In celebration of Women’s Month 2018, we are featuring female researchers who receive funding from the NRF. We thank the ladies for volunteering to share their stories with us.
Delsy Sifundza is pursuing her Master’s studies at Rhodes University and has been a research student at NRF-SAIAB for two years.
I was born in Nelspruit in the Mpumalanga Province. I come from a big family in a rural township area. I am the second last born and the first in my family to go to university.
What made you decide to choose your field of study?
Growing up, I loved and appreciated animals but I did not see it as a career option at that time until I came across a magazine article about a course in aquatic animals. I became quite inquisitive after reading this article and I wanted to know more about this field. Since that day, I made a decision to follow that path.
I studied science subjects at ZB Kunene Secondary School and it is by no coincidence that I’ve pursued sciences even after high school. Having finished my secondary education, my life’s journey led me to Rhodes University where I began my undergraduate studies, registered for a BSc in Ichthyology and Zoology. I furthered my studies to an Honours degree in Ichthyology.
What does your current research focus on?
My research focuses on ecology, genetics and conservation of endangered freshwater fish species in order to make informed management decisions
How do you think your work/research can benefit/impact South Africans and/or the world?
I think that my research can impact South Africa considering that the country is increasingly becoming a dry region. Therefore, in order to conserve drinking water my research looks at the need to conserve the fish inhabiting this environment as fish are part of the ecosystem and fishing is an important cultural issue for some South Africans.
What obstacles did you have to overcome to get to where you are today?

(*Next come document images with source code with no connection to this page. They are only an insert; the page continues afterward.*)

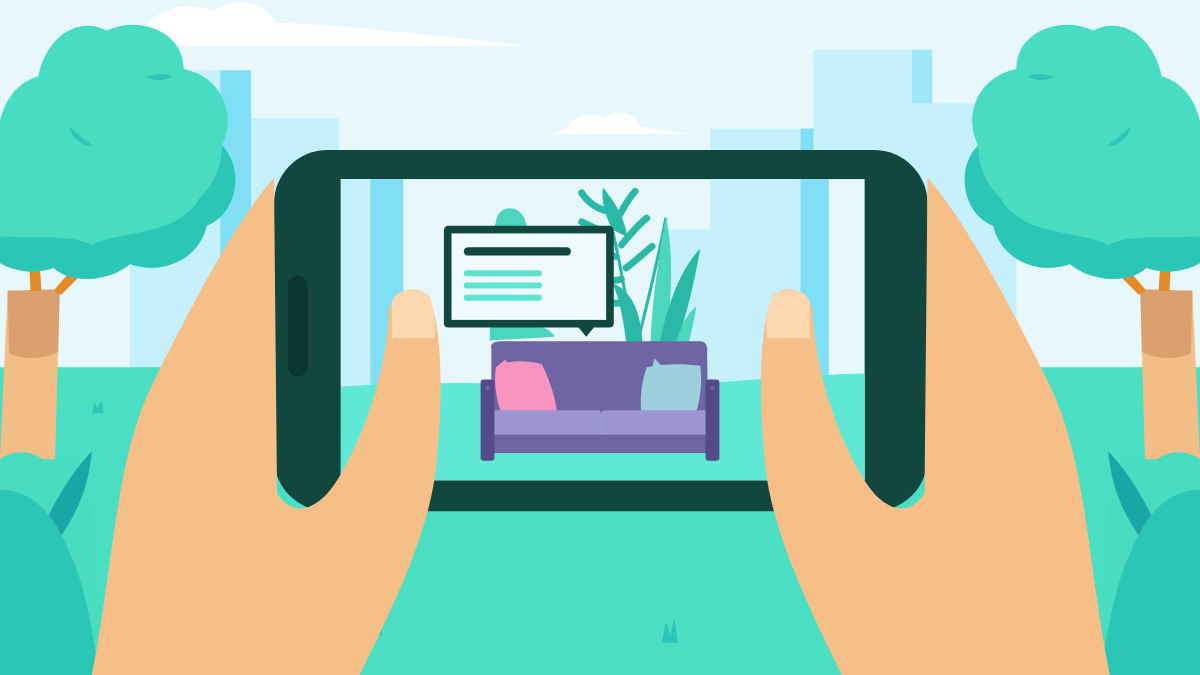
<!DOCTYPE html>
<html lang="en">
<head>
<meta charset="utf-8">
<title>Augmented Reality Furniture Preview</title>
<link rel="stylesheet" href="https://fonts.googleapis.com/css2?family=Nunito:wght@400&display=swap">
<style>
  :root {
    --sky: #e8f7fc;
    --cloud: #ffffff;
    --tower-pale: #c6f0fb;
    --tower-mid: #9fe6f8;
    --tower-bright: #80def5;
    --lawn: #4adfc2;
    --lawn-screen: #5fe8d6;
    --canopy: #48dcc0;
    --canopy-shade: #2cc6b6;
    --bush-deep: #1aa6a6;
    --trunk: #f3bd86;
    --trunk-shade: #d9a06e;
    --branch: #e58a2b;
    --device: #11473f;
    --device-button: #0b3530;
    --skin: #f6bf88;
    --nail: #fcd7b0;
    --sofa: #6f64a4;
    --sofa-seat: #9c95d2;
    --sofa-arm: #55498a;
    --pillow-rose: #f795bf;
    --pillow-sky: #9dcfdd;
    --leaf: #2ab9a6;
    --leaf-light: #4bd6bd;
    --note-bg: #eefaff;
    --note-line: #5de3d0;
  }
  html, body { margin: 0; height: 100%; overflow: hidden; background: var(--sky); }
  body { font-family: "Nunito", sans-serif; }
  .artboard { width: 1200px; height: 675px; overflow: hidden; position: relative; }
  .artboard svg { display: block; width: 1200px; height: 675px; }
</style>
</head>
<body>
<main class="artboard">
  <svg viewBox="0 0 1568 882" role="img" aria-label="Hands holding a phone that shows a sofa with an info card placed in a park">
    <defs>
      <clipPath id="screen-area"><rect x="445" y="234" width="685" height="394"/></clipPath>
      <g id="park-tree">
        <path d="M10 380 C30 380 60 382 78 378 L72 600 L0 600 Z" fill="var(--trunk)"/>
        <path d="M10 380 L78 378 L76 460 C55 470 30 470 12 462 Z" fill="var(--trunk-shade)"/>
        <path d="M40 380 L38 345 L52 345 L54 380 Z M70 380 L100 345 L110 355 L80 385 Z" fill="var(--branch)"/>
        <path d="M-40 300 C-60 250 -30 210 0 205 C-10 160 10 110 50 100 C60 50 100 20 140 40 C180 20 240 40 240 90 C290 100 310 150 290 190 C320 220 310 280 270 295 C260 340 210 360 170 345 C140 370 90 370 70 350 C30 365 -20 345 -40 300 Z" fill="var(--canopy)"/>
        <path d="M290 190 C320 220 310 280 270 295 C260 340 210 360 170 345 C140 370 90 370 70 350 C30 365 -20 345 -40 300 C10 320 80 300 120 320 C160 300 230 310 260 260 C280 240 290 215 290 190 Z" fill="var(--canopy-shade)"/>
        <path d="M90 165 C100 175 115 185 120 190 C110 192 92 180 90 165 Z M190 100 C205 96 220 96 225 100 C215 106 200 106 190 100 Z" fill="var(--canopy-shade)"/>
      </g>
      <g id="corner-bush">
        <path d="M0 600 C20 585 50 590 60 605 C80 590 110 600 115 620 L140 882 L0 882 Z" fill="var(--canopy)"/>
        <path d="M60 680 C80 640 100 610 120 590 C115 640 100 670 80 700 Z" fill="var(--bush-deep)"/>
        <path d="M0 640 C40 640 70 670 90 720 C110 760 120 820 130 882 L0 882 Z" fill="var(--canopy-shade)"/>
      </g>
      <path id="holding-hand" d="M120 882 C150 730 150 600 200 500 C240 420 300 300 358 232 L362 645 C385 680 420 665 445 620 C480 560 505 480 508 410 C510 380 545 368 560 388 C580 430 578 530 570 610 C560 700 510 800 470 882 Z"/>
    </defs>

    <!-- park backdrop -->
    <rect class="sky" width="1568" height="882" fill="var(--sky)"/>
    <path d="M190 40 C200 10 250 0 280 15 C300 -5 350 0 360 30 C420 30 560 45 690 60 L190 60 Z" fill="var(--cloud)"/>
    <g class="skyline">
      <rect x="170" y="92" width="158" height="400" fill="var(--tower-pale)"/>
      <rect x="288" y="92" width="40" height="400" fill="var(--tower-bright)"/>
      <rect x="328" y="155" width="115" height="340" fill="var(--tower-pale)"/>
      <rect x="928" y="168" width="155" height="330" fill="var(--tower-pale)"/>
      <rect x="1046" y="168" width="37" height="330" fill="var(--tower-bright)"/>
      <rect x="1063" y="65" width="155" height="430" fill="var(--tower-pale)"/>
      <rect x="1192" y="65" width="26" height="430" fill="var(--tower-mid)"/>
      <rect x="1158" y="135" width="170" height="360" fill="var(--tower-pale)"/>
      <path d="M740 168 C750 150 775 145 790 155 C805 140 830 148 835 165 L900 175 L720 175 Z" fill="var(--cloud)"/>
    </g>
    <path d="M0 480 L1568 480 L1568 882 L0 882 Z" fill="var(--lawn)"/>
    <use href="#park-tree"/>
    <use href="#park-tree" transform="translate(1568 0) scale(-1 1)"/>
    <use href="#corner-bush"/>
    <use href="#corner-bush" transform="translate(1568 0) scale(-1 1)"/>
    <g fill="var(--canopy-shade)">
      <path d="M480 830 l5 -25 l5 15 l5 -20 l5 30 Z"/>
      <path d="M865 840 l5 -28 l6 18 l5 -22 l5 32 Z"/>
      <path d="M120 540 l4 -14 l4 8 l4 -12 l4 18 Z"/>
    </g>

    <!-- device -->
    <rect class="device" x="358" y="196" width="854" height="472" rx="70" fill="var(--device)"/>
    <rect class="device-button" x="376" y="360" width="26" height="132" rx="13" fill="var(--device-button)"/>
    <g class="screen" clip-path="url(#screen-area)">
      <rect x="445" y="234" width="685" height="394" fill="var(--sky)"/>
      <rect x="445" y="234" width="82" height="270" fill="var(--tower-pale)"/>
      <rect x="484" y="234" width="43" height="270" fill="var(--tower-bright)"/>
      <rect x="928" y="234" width="155" height="270" fill="var(--tower-pale)"/>
      <rect x="1046" y="234" width="37" height="270" fill="var(--tower-bright)"/>
      <rect x="870" y="300" width="60" height="200" fill="var(--tower-pale)"/>
      <path d="M445 505 C600 495 750 505 850 505 C950 500 1050 490 1130 488 L1130 628 L445 628 Z" fill="var(--lawn-screen)"/>
      <path d="M648 290 C650 270 675 265 685 285 L690 300 L645 300 Z M640 430 C645 420 660 418 670 425 C690 418 720 428 725 440 L640 445 Z" fill="var(--leaf-light)"/>

      <!-- potted plant behind sofa -->
      <g class="plant">
        <path d="M830 460 C820 400 812 350 800 300 M830 460 C845 400 860 340 870 285" stroke="var(--leaf)" stroke-width="4" fill="none"/>
        <path d="M800 300 C790 280 785 260 788 245 C800 260 815 280 820 310 Z" fill="var(--leaf)"/>
        <path d="M790 275 C775 270 765 260 760 252 M795 305 C780 300 770 295 760 290 M805 335 C790 335 778 330 768 325 M812 365 C800 368 788 365 778 360 M815 395 C804 398 795 396 785 392 M805 290 C815 270 822 258 830 250 M812 320 C825 305 835 292 845 285 M818 350 C832 340 842 330 852 322" stroke="var(--leaf)" stroke-width="9" stroke-linecap="round" fill="none"/>
        <path d="M850 460 C850 400 862 330 870 282 C880 330 880 400 865 460 Z" fill="var(--leaf-light)"/>
        <path d="M860 460 C870 400 890 350 915 325 C905 380 895 420 880 460 Z" fill="var(--leaf)"/>
        <path d="M820 460 C815 420 810 390 800 370 C830 380 840 420 840 460 Z" fill="var(--leaf)"/>
        <path d="M880 460 C890 420 900 410 910 400 C905 430 900 450 895 460 Z" fill="var(--leaf-light)"/>
      </g>

      <!-- sofa -->
      <g class="sofa">
        <path d="M642 455 C640 450 645 446 655 446 L915 446 C922 446 925 452 924 460 L925 540 L642 540 Z" fill="var(--sofa)"/>
        <path d="M648 480 C660 470 690 470 708 476 C720 500 725 520 728 538 L655 540 C648 520 645 500 648 480 Z" fill="var(--pillow-rose)"/>
        <path d="M650 478 L660 470 L668 480 Z" fill="var(--pillow-rose)"/>
        <path d="M845 480 C865 475 895 475 915 478 C918 500 915 520 910 538 L838 540 C836 520 838 500 845 480 Z" fill="var(--pillow-sky)"/>
        <path d="M852 482 L855 468 L866 480 Z" fill="var(--pillow-sky)"/>
        <rect x="640" y="536" width="146" height="34" rx="5" fill="var(--sofa-seat)"/>
        <rect x="786" y="536" width="140" height="34" rx="5" fill="var(--sofa-seat)"/>
        <rect x="636" y="568" width="294" height="24" fill="var(--sofa)"/>
        <rect x="628" y="496" width="18" height="106" rx="4" fill="var(--sofa-arm)"/>
        <rect x="922" y="496" width="18" height="106" rx="4" fill="var(--sofa-arm)"/>
        <circle cx="637" cy="507" r="3" fill="var(--sofa)"/>
        <circle cx="931" cy="507" r="3" fill="var(--sofa)"/>
      </g>

      <!-- info card -->
      <g class="info-card">
        <path d="M586 295 L796 295 C800 295 802 298 802 302 L802 422 C802 426 800 428 796 428 L776 428 L766 440 L756 428 L586 428 C582 428 580 426 580 422 L580 302 C580 298 582 295 586 295 Z" fill="var(--device)"/>
        <rect x="590" y="305" width="202" height="113" fill="var(--note-bg)"/>
        <rect x="606" y="323" width="140" height="11" rx="5.5" fill="var(--device)"/>
        <rect x="606" y="353" width="102" height="8" rx="4" fill="var(--note-line)"/>
        <rect x="606" y="369" width="102" height="8" rx="4" fill="var(--note-line)"/>
        <rect x="606" y="385" width="102" height="8" rx="4" fill="var(--note-line)"/>
      </g>
    </g>

    <!-- hands -->
    <g class="hands" fill="var(--skin)">
      <use href="#holding-hand"/>
      <use href="#holding-hand" transform="translate(1570 0) scale(-1 1)"/>
    </g>
    <g class="thumbnails" fill="var(--nail)">
      <path d="M512 395 C515 378 545 375 560 385 C568 400 570 425 568 442 L512 442 Z"/>
      <path d="M1058 395 C1055 378 1025 375 1010 385 C1002 400 1000 425 1002 442 L1058 442 Z"/>
    </g>
  </svg>
</main>
</body>
</html>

Fortunately, I have not had many obstacles throughout my university career. The only challenge that I can recall was the transition from undergraduate to postgraduate studies. However, with my family having been my greatest inspiration throughout undergrad – they supported me and believed in me more than I believed in myself. When the going got tough in my postgraduate studies, I’m glad to say that I had supportive supervisors, and hearing them share their academic journeys with me has always been uplifting to know that they too have once gone through the difficulties that come with being a student
What is your vision for the future – what do you hope to achieve in the next ten years?
My vision for the future is to be an influential scientist in terms of conservation. To also be able to bridge the gap between scientists and managers of conservation programmes in prioritising endangered freshwater fish species.
What is your advice for young people who want to pursue a career in STEM?
My advice for young people who want to pursue a career in the sciences field would be for them to work hard in school in order to qualify to get into university and to always follow their passion. If you put your mind into it then it’s all possible
What other interests do you have outside of your chosen career?
Outside of my serious academic life, I enjoy contributing my time and efforts to community and outreach programmes, either through tutoring or mentoring high school learners. I also spend some time at the gym to release stress.